● Work instructions: Apart from the pictures, every entry must be retyped exactly.

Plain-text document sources
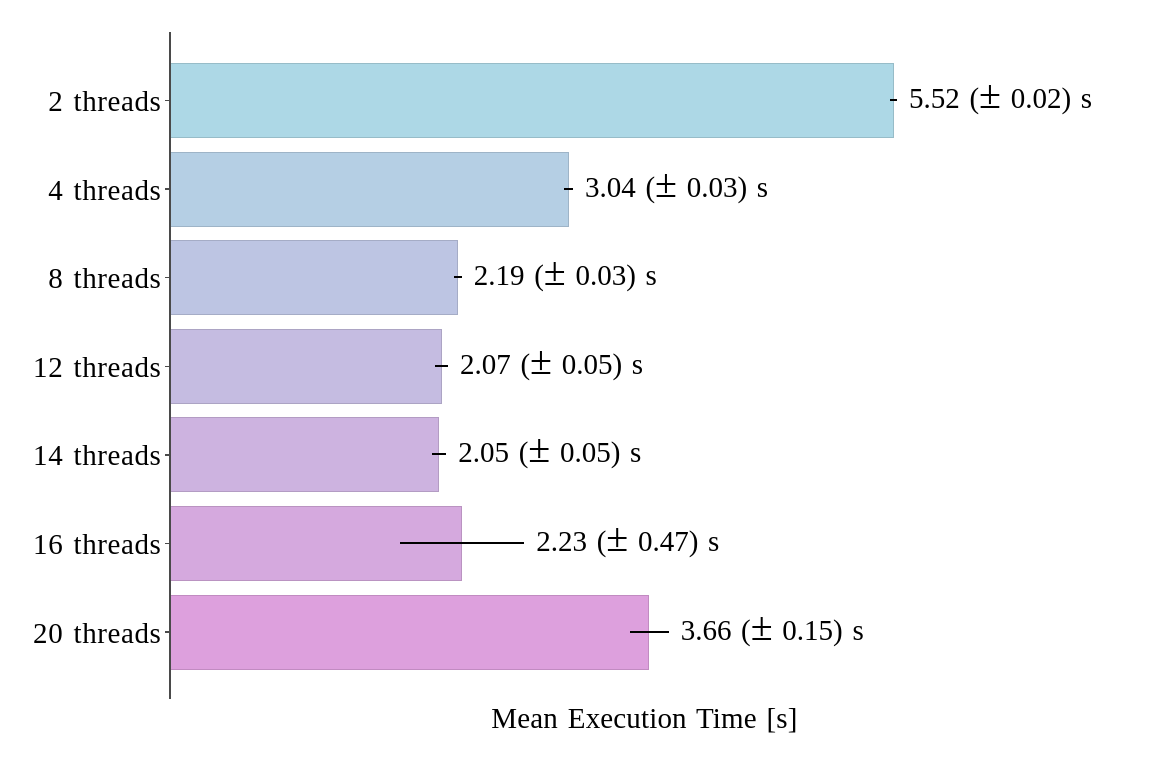
<!DOCTYPE html>
<html lang="en">
<head>
<meta charset="utf-8">
<title>Mean Execution Time by thread count</title>
<style>
:root {
  --paper: #ffffff;
  --ink: #000000;
  --axis: #4a4a4a;
  --edge: rgba(0, 0, 0, .13);
  --threads-2: #add8e6;
  --threads-4: #b5cfe4;
  --threads-8: #bdc5e3;
  --threads-12: #c5bce1;
  --threads-14: #cdb3e0;
  --threads-16: #d5a9de;
  --threads-20: #dda0dd;
}
* { box-sizing: border-box; margin: 0; padding: 0; }
html, body { width: 1152px; height: 768px; overflow: hidden; background: var(--paper); }
.chart {
  position: relative;
  width: 1152px;
  height: 768px;
  color: var(--ink);
  font: 29px "Liberation Serif", serif;
  word-spacing: 2.4px;
  white-space: nowrap;
}
.rows {
  display: flex;
  flex-direction: column;
  gap: 13.6px;
  padding-top: 63px;
  list-style: none;
}
.row { display: flex; height: 75px; line-height: 75px; }
.label {
  width: 161.5px;
  padding-top: 1px;
  text-align: right;
  letter-spacing: .6px;
}
.tick {
  align-self: center;
  width: 4.5px;
  height: 1.5px;
  margin-left: 3.5px;
  background: var(--axis);
}
.bar {
  position: relative;
  width: calc(var(--end) - 169.5px);
  background: var(--fill);
  border: 1.5px solid var(--edge);
}
.error {
  position: absolute;
  top: 35px;
  right: calc(0px - var(--err) - 1px);
  width: calc(var(--err) * 2);
  height: 2px;
  background: var(--ink);
}
.value {
  position: relative;
  top: -2px;
  margin-left: calc(var(--err) + 12px);
}
.pm { font-size: 40px; line-height: 0; }
.axis {
  position: absolute;
  left: 169px;
  top: 32px;
  width: 1.5px;
  height: 667px;
  background: var(--axis);
}
.axis-title {
  position: absolute;
  left: 170px;
  top: 699px;
  width: 949px;
  line-height: 38px;
  text-align: center;
  letter-spacing: .15px;
}
</style>
</head>
<body>
<main class="chart">
  <ul class="rows">
    <li class="row" style="--end:893.5px; --err:3.5px; --fill:var(--threads-2)">
      <span class="label">2 threads</span><i class="tick"></i>
      <div class="bar"><i class="error"></i></div>
      <span class="value">5.52 (<span class="pm">±</span> 0.02) s</span>
    </li>
    <li class="row" style="--end:568.5px; --err:4.5px; --fill:var(--threads-4)">
      <span class="label">4 threads</span><i class="tick"></i>
      <div class="bar"><i class="error"></i></div>
      <span class="value">3.04 (<span class="pm">±</span> 0.03) s</span>
    </li>
    <li class="row" style="--end:457.8px; --err:4px; --fill:var(--threads-8)">
      <span class="label">8 threads</span><i class="tick"></i>
      <div class="bar"><i class="error"></i></div>
      <span class="value">2.19 (<span class="pm">±</span> 0.03) s</span>
    </li>
    <li class="row" style="--end:441.5px; --err:6.5px; --fill:var(--threads-12)">
      <span class="label">12 threads</span><i class="tick"></i>
      <div class="bar"><i class="error"></i></div>
      <span class="value">2.07 (<span class="pm">±</span> 0.05) s</span>
    </li>
    <li class="row" style="--end:439.3px; --err:7px; --fill:var(--threads-14)">
      <span class="label">14 threads</span><i class="tick"></i>
      <div class="bar"><i class="error"></i></div>
      <span class="value">2.05 (<span class="pm">±</span> 0.05) s</span>
    </li>
    <li class="row" style="--end:462.3px; --err:62px; --fill:var(--threads-16)">
      <span class="label">16 threads</span><i class="tick"></i>
      <div class="bar"><i class="error"></i></div>
      <span class="value">2.23 (<span class="pm">±</span> 0.47) s</span>
    </li>
    <li class="row" style="--end:649.2px; --err:19.5px; --fill:var(--threads-20)">
      <span class="label">20 threads</span><i class="tick"></i>
      <div class="bar"><i class="error"></i></div>
      <span class="value">3.66 (<span class="pm">±</span> 0.15) s</span>
    </li>
  </ul>
  <div class="axis"></div>
  <p class="axis-title">Mean Execution Time [s]</p>
</main>
</body>
</html>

● Answer box:
<!DOCTYPE html>
<html lang="en">
<head>
<meta charset="utf-8">
<title>Mean Execution Time by thread count</title>
<style>
:root {
  --paper: #ffffff;
  --ink: #000000;
  --axis: #4a4a4a;
  --edge: rgba(0, 0, 0, .13);
  --threads-2: #add8e6;
  --threads-4: #b5cfe4;
  --threads-8: #bdc5e3;
  --threads-12: #c5bce1;
  --threads-14: #cdb3e0;
  --threads-16: #d5a9de;
  --threads-20: #dda0dd;
}
* { box-sizing: border-box; margin: 0; padding: 0; }
html, body { width: 1152px; height: 768px; overflow: hidden; background: var(--paper); }
.chart {
  position: relative;
  width: 1152px;
  height: 768px;
  color: var(--ink);
  font: 29px "Liberation Serif", serif;
  word-spacing: 2.4px;
  white-space: nowrap;
}
.rows {
  display: flex;
  flex-direction: column;
  gap: 13.6px;
  padding-top: 63px;
  list-style: none;
}
.row { display: flex; height: 75px; line-height: 75px; }
.label {
  width: 161.5px;
  padding-top: 1px;
  text-align: right;
  letter-spacing: .6px;
}
.tick {
  align-self: center;
  width: 4.5px;
  height: 1.5px;
  margin-left: 3.5px;
  background: var(--axis);
}
.bar {
  position: relative;
  width: calc(var(--end) - 169.5px);
  background: var(--fill);
  border: 1.5px solid var(--edge);
}
.error {
  position: absolute;
  top: 35px;
  right: calc(0px - var(--err) - 1px);
  width: calc(var(--err) * 2);
  height: 2px;
  background: var(--ink);
}
.value {
  position: relative;
  top: -2px;
  margin-left: calc(var(--err) + 12px);
}
.pm { font-size: 40px; line-height: 0; }
.axis {
  position: absolute;
  left: 169px;
  top: 32px;
  width: 1.5px;
  height: 667px;
  background: var(--axis);
}
.axis-title {
  position: absolute;
  left: 170px;
  top: 699px;
  width: 949px;
  line-height: 38px;
  text-align: center;
  letter-spacing: .15px;
}
</style>
</head>
<body>
<main class="chart">
  <ul class="rows">
    <li class="row" style="--end:893.5px; --err:3.5px; --fill:var(--threads-2)">
      <span class="label">2 threads</span><i class="tick"></i>
      <div class="bar"><i class="error"></i></div>
      <span class="value">5.52 (<span class="pm">±</span> 0.02) s</span>
    </li>
    <li class="row" style="--end:568.5px; --err:4.5px; --fill:var(--threads-4)">
      <span class="label">4 threads</span><i class="tick"></i>
      <div class="bar"><i class="error"></i></div>
      <span class="value">3.04 (<span class="pm">±</span> 0.03) s</span>
    </li>
    <li class="row" style="--end:457.8px; --err:4px; --fill:var(--threads-8)">
      <span class="label">8 threads</span><i class="tick"></i>
      <div class="bar"><i class="error"></i></div>
      <span class="value">2.19 (<span class="pm">±</span> 0.03) s</span>
    </li>
    <li class="row" style="--end:441.5px; --err:6.5px; --fill:var(--threads-12)">
      <span class="label">12 threads</span><i class="tick"></i>
      <div class="bar"><i class="error"></i></div>
      <span class="value">2.07 (<span class="pm">±</span> 0.05) s</span>
    </li>
    <li class="row" style="--end:439.3px; --err:7px; --fill:var(--threads-14)">
      <span class="label">14 threads</span><i class="tick"></i>
      <div class="bar"><i class="error"></i></div>
      <span class="value">2.05 (<span class="pm">±</span> 0.05) s</span>
    </li>
    <li class="row" style="--end:462.3px; --err:62px; --fill:var(--threads-16)">
      <span class="label">16 threads</span><i class="tick"></i>
      <div class="bar"><i class="error"></i></div>
      <span class="value">2.23 (<span class="pm">±</span> 0.47) s</span>
    </li>
    <li class="row" style="--end:649.2px; --err:19.5px; --fill:var(--threads-20)">
      <span class="label">20 threads</span><i class="tick"></i>
      <div class="bar"><i class="error"></i></div>
      <span class="value">3.66 (<span class="pm">±</span> 0.15) s</span>
    </li>
  </ul>
  <div class="axis"></div>
  <p class="axis-title">Mean Execution Time [s]</p>
</main>
</body>
</html>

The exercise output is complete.